2. Parole evidence not permissible (due to 4 corners approach)
ii. Why do we have the parole evidence rule?
1. The court cares about the intent of the parties, and believes a written document is the best way of ascertaining that intent.
2. When the court explores alternate methods of determining intent, it’s getting into deep water.
g. Brown v. Oliver (P wanted to recover possession of hotel furniture located inside hotel on land bought from D, D said furniture was not stated in the K and thus it did not sell it.)(Court uses Corbin view/allows PE)
i. Case would have come out different in Thomson v. Libby Court b/c the furniture was not included in written K.
ii. Rule: If the written K, by itself, does not conclusively establish whether the parties intended to include or exclude a particular provision, then parole evidence may be received.
h. Pacific Gas v. GW Thomas Drayage (Steam turbine repair–D to perform work at own risk and indemnify P against all loss and damage. Turbine damaged…D says K only covers injury to 3rd persons
. UCC §2-204 – Formation of Contract In General
(Sun Printing would come out differently if decided under UCC)
i. Even though one or more terms are left open a K for sale does not fail for indefiniteness if the parties have intended to make a K and there is a reasonably certain basis for giving an appropriate remedy.
c. Restatement (2d) §33 – Certainty: (Supports Sun Printing)
i. The terms of a K are reasonably certain if they provide a basis for determining the existence of a breach and for giving an appropriate remedy.
ii. The fact that one or more terms of a proposed bargain are left open and uncertain may show that a manifestation of intention is not intended to be understood as an offer or as an acceptance.
d. Restatement (2d) §34 – Certainty and Choice of Terms:
i. (1) terms of a contract may be reasonably certain even though it empowers one or both parties to make a selection of terms in the course of performance

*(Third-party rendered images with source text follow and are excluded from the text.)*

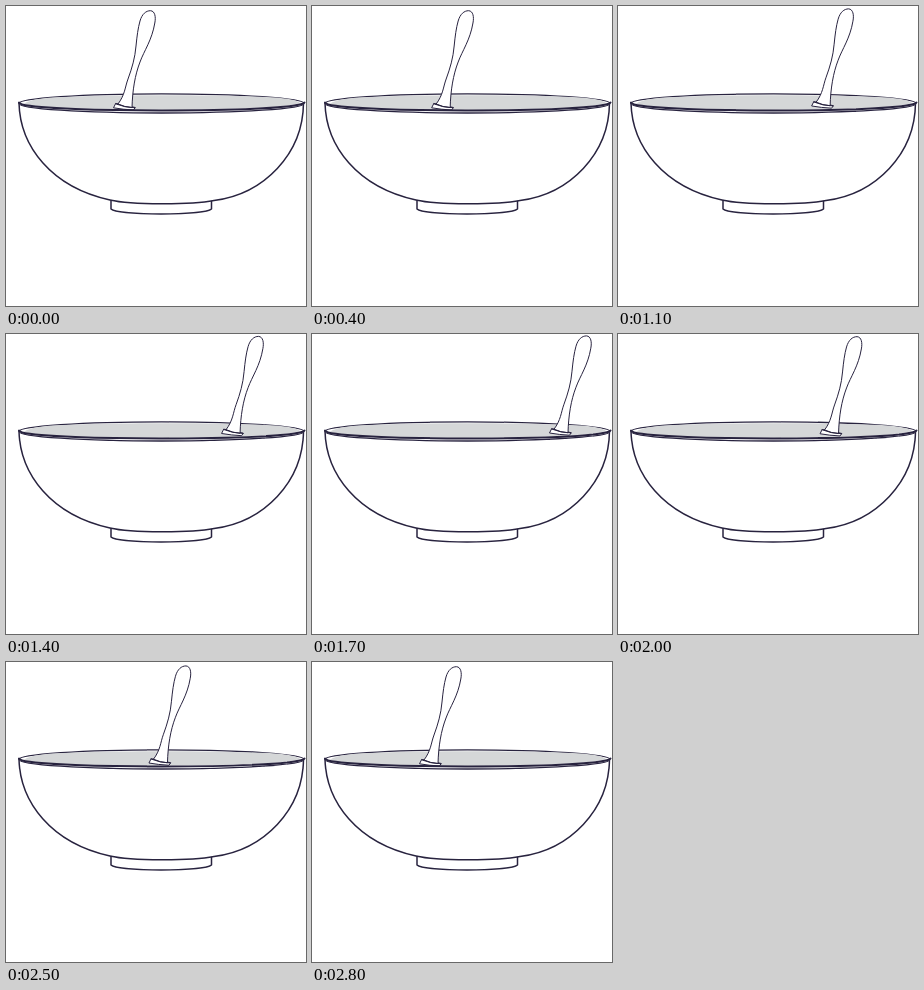
Animation, 300 px wide and 300 px high, one loop 2.9 s. Source, as an HTML page:

```html
<!DOCTYPE html>
<html lang="en">
<head>
<meta charset="utf-8">
<title>Bowl and spoon</title>
<style>
  html, body { margin: 0; width: 100%; height: 100%; overflow: hidden; background: #fff; }
  svg { display: block; width: 100vw; height: 100vh; }
  .ink { fill: #fff; stroke: #28233f; stroke-linejoin: round; stroke-linecap: round; }
  .line { fill: none; }
</style>
</head>
<body>
<svg viewBox="0 0 300 300">
  <g class="ink" stroke-width="1.5">
    <path d="M105 194V203C112 209.5 198 209.5 205.500 203V194"/>
    <path d="M13 97C14 140 45 181 104 194C125 199 185 199 208 194.500C258 188 297 148 297.500 97"/>
    <ellipse cx="155.500" cy="97.400" rx="142.500" ry="9.600" stroke-width="1.300"/>
  </g>
  <path fill="#d5d7d8" d="M17 98Q24 93.500 40 92C90 88.500 220 88.500 270 91.500Q290 93 294 97C270 106 42 106 17 98"/>
  <g id="spoon" class="ink" stroke-width="1">
    <path d="M109.500 97.800L107.500 101.800Q117 103.500 127.500 104L129 101.800Z"/>
    <path d="M112 98C119 89 119 81 122 73C126 62 129 52 130 40C131 30 132 22 134 15C136 8 140 4.700 144.500 4.700C149 5 150 11 148.800 17C146 34 138 45 134 56C129 69 126.500 84 126 101.600Q119 101.200 112 98Z"/>
    <path class="line" d="M109.500 97.800Q118 101.500 129 101.800"/>
  </g>
  <path class="ink line" d="M13 96.500L16 98.500C50 106.500 262 106.500 296 98L298.500 96.500" stroke-width="2"/>
</svg>
<script>
  const LOOP = 2900, STEP = 100;
  // time, x, y
  const keys = [[0, 0, 0], [500, 15.2, 0], [900, 71.5, -1.5], [1700, 130, -2.8], [2800, 0, 0]];
  const spoon = document.getElementById('spoon');

  function offsetAt(time) {
    const i = keys.findIndex(key => key[0] >= time) || 1;
    const [from, to] = [keys[i - 1], keys[i]];
    const part = (time - from[0]) / (to[0] - from[0]);
    return [1, 2].map(axis => from[axis] + (to[axis] - from[axis]) * part);
  }

  function draw() {
    const time = Math.floor(performance.now() % LOOP / STEP) * STEP;
    spoon.setAttribute('transform', `translate(${offsetAt(time)})`);
    requestAnimationFrame(draw);
  }
  draw();
</script>
</body>
</html>
```
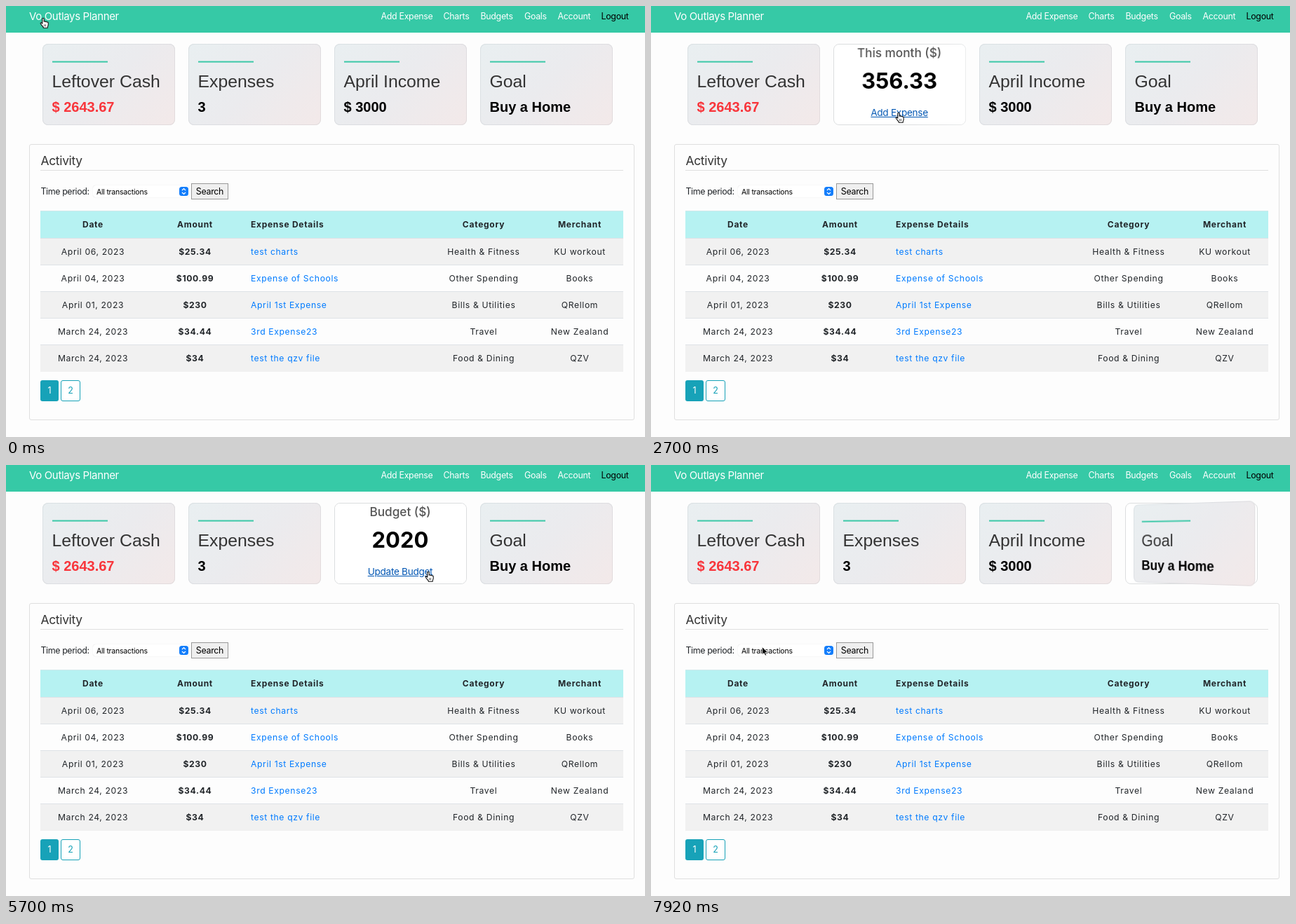
Recreate the animation shown at these times as an HTML page. Size 911 by 615 pixels, loop 8 s.

```html
<!DOCTYPE html>
<html lang="en">
<head>
<meta charset="utf-8">
<title>Expense dashboard</title>
<style>
html, body { margin: 0; width: 100%; height: 100%; overflow: hidden; background: #fdfdfd; }
#stage { position: relative; width: 911px; height: 615px; overflow: hidden; color: #212529;
  font-family: Inter, "Open Sans", sans-serif; }
#stage div, #stage span, #stage svg { position: absolute; box-sizing: border-box; }
span { height: 40px; line-height: 40px; white-space: pre; }
.mid { width: 300px; text-align: center; }
.brand { font-size: 15px; letter-spacing: -.35px; color: #fff; }
.nav { font-size: 12.4px; letter-spacing: -.3px; color: #fff; }
.title { font-size: 17.4px; letter-spacing: -.3px; color: #333; }
.label { font-size: 12.4px; letter-spacing: -.38px; }
.option { font-size: 10.5px; letter-spacing: -.22px; color: #000; }
.cell { font-size: 12.2px; letter-spacing: .62px; }
.strong { font-weight: 700; }
.head { font-weight: 700; font-size: 12px; letter-spacing: .72px; }
.link { color: #007bff; }
.page { font-size: 12.5px; }
.card { width: 189px; height: 116px; top: 54px; perspective: 800px; }
.frame { inset: 0; border: 1px solid #dcdedf; border-radius: 8px; background: #fff; }
.face { backface-visibility: hidden; border-radius: 8px; }
.front { inset: 0; background: linear-gradient(135deg, #e9eff1, #ebebee 50%, #f3e9e9);
  box-shadow: inset 0 0 0 1px rgba(90, 100, 110, .1); }
.back { inset: 1px; background: #fff; }
.big, .sum { font-family: "Liberation Sans", Arial, sans-serif; }
.big { font-size: 24.8px; color: #333; }
.sum { font-size: 20px; font-weight: 700; color: #000; }
.note { font-size: 17.2px; font-weight: 500; color: #555; }
.num { font-size: 31px; font-weight: 700; color: #000; }
.action { font-size: 13.6px; letter-spacing: -.3px; color: #007bff; }
.action.hover { color: #0056b3; text-decoration: underline; }
</style>
</head>
<body>
<div id="stage"></div>
<script>
const stage = document.getElementById('stage');

function add(parent, tag, cls, css) {
  const el = document.createElement(tag);
  el.className = cls;
  el.style.cssText = css;
  return parent.appendChild(el);
}

function box(x, y, w, h, css, parent = stage) {
  return add(parent, 'div', '', `left:${x}px;top:${y}px;width:${w}px;height:${h}px;${css}`);
}

// y is the middle of the capitals
function text(str, x, y, cls, css = '', parent = stage) {
  const el = add(parent, 'span', cls, `left:${x}px;top:${y - 20}px;${css}`);
  el.textContent = str;
  return el;
}

const center = (str, x, y, cls, css, parent) =>
  text(str, x - 150, y, cls + ' mid', css, parent);

function svg(w, h, body) {
  const el = add(stage, 'div', '', `left:0;top:0;width:${w}px;height:${h}px`);
  el.innerHTML = `<svg width="${w}" height="${h}" style="overflow:visible">${body}</svg>`;
  return el;
}

function buildNav() {
  box(0, 0, 911, 38, 'background:#36c9a6');
  text('Vo Outlays Planner', 33, 15, 'brand');
  const items = [['Add Expense', 534.5], ['Charts', 623.5], ['Budgets', 676.5],
    ['Goals', 739], ['Account', 786.5], ['Logout', 848.5]];
  for (const [name, x] of items) text(name, x, 15, 'nav', name === 'Logout' ? 'color:#000' : '');
}

function buildPanel() {
  box(33, 197, 863, 394, 'border:1px solid #dfdfdf;border-radius:3px');
  text('Activity', 49.5, 220.5, 'title');
  box(49, 234, 831, 1, 'background:#dfdfdf');

  text('Time period:', 49.5, 265, 'label');
  box(124, 256, 137, 17, 'background:#fff;border-radius:4px;box-shadow:0 0 1px #ccc');
  text('All transactions', 129, 265.5, 'option');
  const knob = svg(13, 13, `<rect width="13" height="13" rx="3.5" fill="#147efb"/>
    <path d="M4 5L6.5 2.6L9 5M4 8L6.5 10.4L9 8" fill="none" stroke="#fff" stroke-width="1.3"/>`);
  knob.style.transform = 'translate(247px,258px)';
  box(264, 253, 53, 23, 'background:#efefef;border:1px solid #999');
  center('Search', 290.5, 265, 'label', 'letter-spacing:-.3px;color:#000');

  box(49, 292, 831, 39, 'background:#b6f2f2;border-top:1px solid #cfe8ea');
  center('Date', 124, 312, 'head');
  center('Amount', 269.5, 312, 'head');
  text('Expense Details', 349, 312, 'head');
  center('Category', 681, 312, 'head');
  center('Merchant', 818, 312, 'head');

  const rows = [
    ['April 06, 2023', '$25.34', 'test charts', 'Health & Fitness', 'KU workout'],
    ['April 04, 2023', '$100.99', 'Expense of Schools', 'Other Spending', 'Books'],
    ['April 01, 2023', '$230', 'April 1st Expense', 'Bills & Utilities', 'QRellom'],
    ['March 24, 2023', '$34.44', '3rd Expense23', 'Travel', 'New Zealand'],
    ['March 24, 2023', '$34', 'test the qzv file', 'Food & Dining', 'QZV']
  ];
  rows.forEach(([date, amount, detail, category, merchant], i) => {
    const top = 331 + 38 * i, y = top + 20;
    box(49, top, 831, 38,
      `border-top:1px solid #dee2e6;background:${i % 2 ? '#fdfdfd' : '#f1f1f1'}`);
    center(date, 124, y, 'cell');
    center(amount, 269.5, y, 'cell strong');
    text(detail, 349, y, 'cell link');
    center(category, 681, y, 'cell');
    center(merchant, 818, y, 'cell');
  });
  box(49, 521, 831, 1, 'background:#f1f1f1');

  box(49, 534, 26, 30, 'background:#17a2b8;border-radius:3px');
  center('1', 62, 549, 'page', 'color:#fff');
  box(78, 534, 28, 30, 'background:#fff;border:1px solid #17a2b8;border-radius:3px');
  center('2', 92, 549, 'page', 'color:#17a2b8');
}

// flips: [start time, target side]; link: half width of the action
const cardData = [
  { title: 'Leftover Cash', sum: '$ 2643.67', color: '#f8363c', flips: [] },
  { title: 'Expenses', sum: '3', back: ['This month ($)', '356.33', 'Add Expense'],
    link: 41, flips: [[2124, 1], [4280, 0]] },
  { title: 'April Income', sum: '$ 3000', back: ['Budget ($)', '2020', 'Update Budget'],
    link: 46, flips: [[4409, 1], [6175, 0]] },
  { title: 'Goal', sum: 'Buy a Home', back: ['Saving ($)', '10640', 'Update Goal'],
    link: 39, flips: [[6193, 1], [7528, 0]] }
];

function buildCard(data, i) {
  const x = 52 + 208 * i;
  const card = add(stage, 'div', 'card', `left:${x}px`);
  add(card, 'div', 'frame', '');
  const front = add(card, 'div', 'face front', '');
  box(14, 25, 79, 2, 'background:#3cc8a8;transform:translateY(-.4px)', front);
  text(data.title, 13.5, 54, 'big', '', front);
  text(data.sum, 13.5, 90, 'sum', data.color ? `color:${data.color}` : '', front);
  const result = { ...data, x, front };
  if (data.back) {
    const [note, num, action] = data.back;
    result.rear = add(card, 'div', 'face back', '');
    center(note, 93, 11.5, 'note', '', result.rear);
    center(num, 93, 51.5, 'num', '', result.rear);
    result.action = center(action, 93, 97, 'action', '', result.rear);
  }
  return result;
}

buildNav();
buildPanel();
const cards = cardData.map(buildCard);

const hand = svg(14, 16, `<path d="M3.5 8.5V1.7a1.2 1.2 0 0 1 2.4 0V5.6c.4-.7 2-.6 2.2.3.5-.6 1.9-.4 2 .5
  .7-.4 1.8 0 1.8 1V10c0 1.2-.8 2-1 3.8v.7H5v-.7C4.3 12 2 10.3 1 8.6c-.6-1.1.8-2 1.7-1z"
  fill="#fff" stroke="#111" stroke-width="1.1" stroke-linejoin="round"/>
  <path d="M6.3 9.5v3M8.2 9.5v3" stroke="#111" stroke-width=".7"/>`);
const arrow = svg(10, 14, `<path d="M0 0V11.2L2.6 8.8L4.3 12.6L6.2 11.8L4.5 8.1H8Z"
  fill="#000" stroke="#fff" stroke-width=".8"/>`);

// time and pointer tip
const path = [
  [0, 53, 17], [150, 55, 26], [600, 84, 100], [1050, 112, 153], [1200, 150, 154], [1350, 184, 154],
  [1500, 184, 154], [1650, 189, 154], [1950, 225, 153], [2124, 261, 152], [2250, 321, 151],
  [2400, 345, 152], [2550, 352, 152], [2850, 354, 152], [3299, 354, 152], [3300, 360, 152],
  [3750, 360, 152], [3900, 362, 152.5], [4050, 380, 153], [4280, 449, 151], [4409, 469, 150],
  [4650, 580, 149], [4800, 593, 151], [4950, 599, 152], [5550, 599, 152], [5700, 602, 152],
  [6000, 625, 151], [6193, 677, 151], [6290, 721, 151], [6438, 755, 152], [6586, 770, 154],
  [6734, 776, 155], [7178, 776, 155], [7326, 778, 155], [7478, 765, 165], [7528, 730, 172],
  [7626, 600, 205], [7774, 320, 245], [7918, 158.5, 259.5]
];

function pointerAt(t) {
  const n = path.findIndex(p => p[0] > t);
  if (n < 0) return path[path.length - 1].slice(1);
  const [t0, x0, y0] = path[n - 1], [t1, x1, y1] = path[n];
  const k = (t - t0) / (t1 - t0);
  return [x0 + (x1 - x0) * k, y0 + (y1 - y0) * k];
}

// cubic-bezier(.4, .2, .2, 1)
function ease(x) {
  if (x <= 0) return 0;
  if (x >= 1) return 1;
  const curve = (a, b, u) => 3 * a * u * (1 - u) ** 2 + 3 * b * u * u * (1 - u) + u ** 3;
  let lo = 0, hi = 1;
  for (let i = 0; i < 24; i++) {
    const m = (lo + hi) / 2;
    if (curve(.4, .2, m) < x) lo = m; else hi = m;
  }
  return curve(.2, 1, lo);
}

function flipAt(flips, t) {
  let p = 0;
  for (const [start, side] of flips) p += (side - p) * ease((t - start) / 700);
  return p;
}

const turn = deg => deg ? `rotateY(${deg}deg)` : 'none';

const snap = t => t < 6286 ? Math.floor(t / 150) * 150 : 6290 + Math.floor((t - 6286) / 148) * 148;

function draw(t) {
  const [px, py] = pointerAt(t);
  let pointing = py < 26 && px < 163;
  for (const c of cards) {
    if (px >= c.x && px <= c.x + 189 && py >= 54 && py <= 170) pointing = true;
    if (!c.rear) continue;
    const p = flipAt(c.flips, t);
    c.front.style.transform = turn(-180 * p);
    c.rear.style.transform = turn(180 * (p - 1));
    const over = p > .5 && Math.abs(px - c.x - 94.5) < c.link && py > 143 && py < 162;
    c.action.classList.toggle('hover', over);
  }
  hand.style.visibility = pointing ? 'visible' : 'hidden';
  arrow.style.visibility = pointing ? 'hidden' : 'visible';
  hand.style.transform = `translate(${px - 4.7}px,${py - .3}px)`;
  arrow.style.transform = `translate(${px}px,${py}px)`;
}

const begin = performance.now();
function tick() {
  draw(snap((performance.now() - begin) % 8000));
  requestAnimationFrame(tick);
}
tick();
</script>
</body>
</html>
```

ii. (2) part performance under an agreement may remove uncertainty and establish that a contract enforceable as a bargain has been formed
iii. (3) action in reliance on an agreement may make a contractual remedy appropriate even though uncertainty is not removed.
e. Restatement (2d) §204 – Supplying an Omitted Essential Term:
i. When parties to a bargain sufficiently defined to be a contract have not agreed with respect to a term which is essential to a determination of their rights and duties, a term which is reasonable in the circumstances is supplied by the court.
IV. Illusory Promises
a. Illusory Promise: a promise that leaves complete discretion to perform or not perform in the hands of the promisor and on its face would be unenforceable for lack of mutual assent. The courts may fill in this gap in the manifestation of assent by supplying an obligation to exercise this discretion in “good faith”.
b. Requirement K: Focus on buyer – seller agrees to sell amnt needed by buyer
c. Output K: Focuses seller – buyer agrees to buy all output of a seller.
d. Two types of judicially supplied gap fillers:
i. Default Rules -Legal rules that the parties can avoid or vary by means of an express clause that differs from the term a court will otherwise supply by default.
ii. Immutable Rules – May not be varied by consent and will override any express clause to the contrary. (duty of good faith)
e. New York Central Iron Works Co. v. United States Radiator Co. (P K w/D for D to supply all of P’s radiator needs for year, then P’s needs more than doubled than previous year. D refuses to fill P’s order. K held enforceable)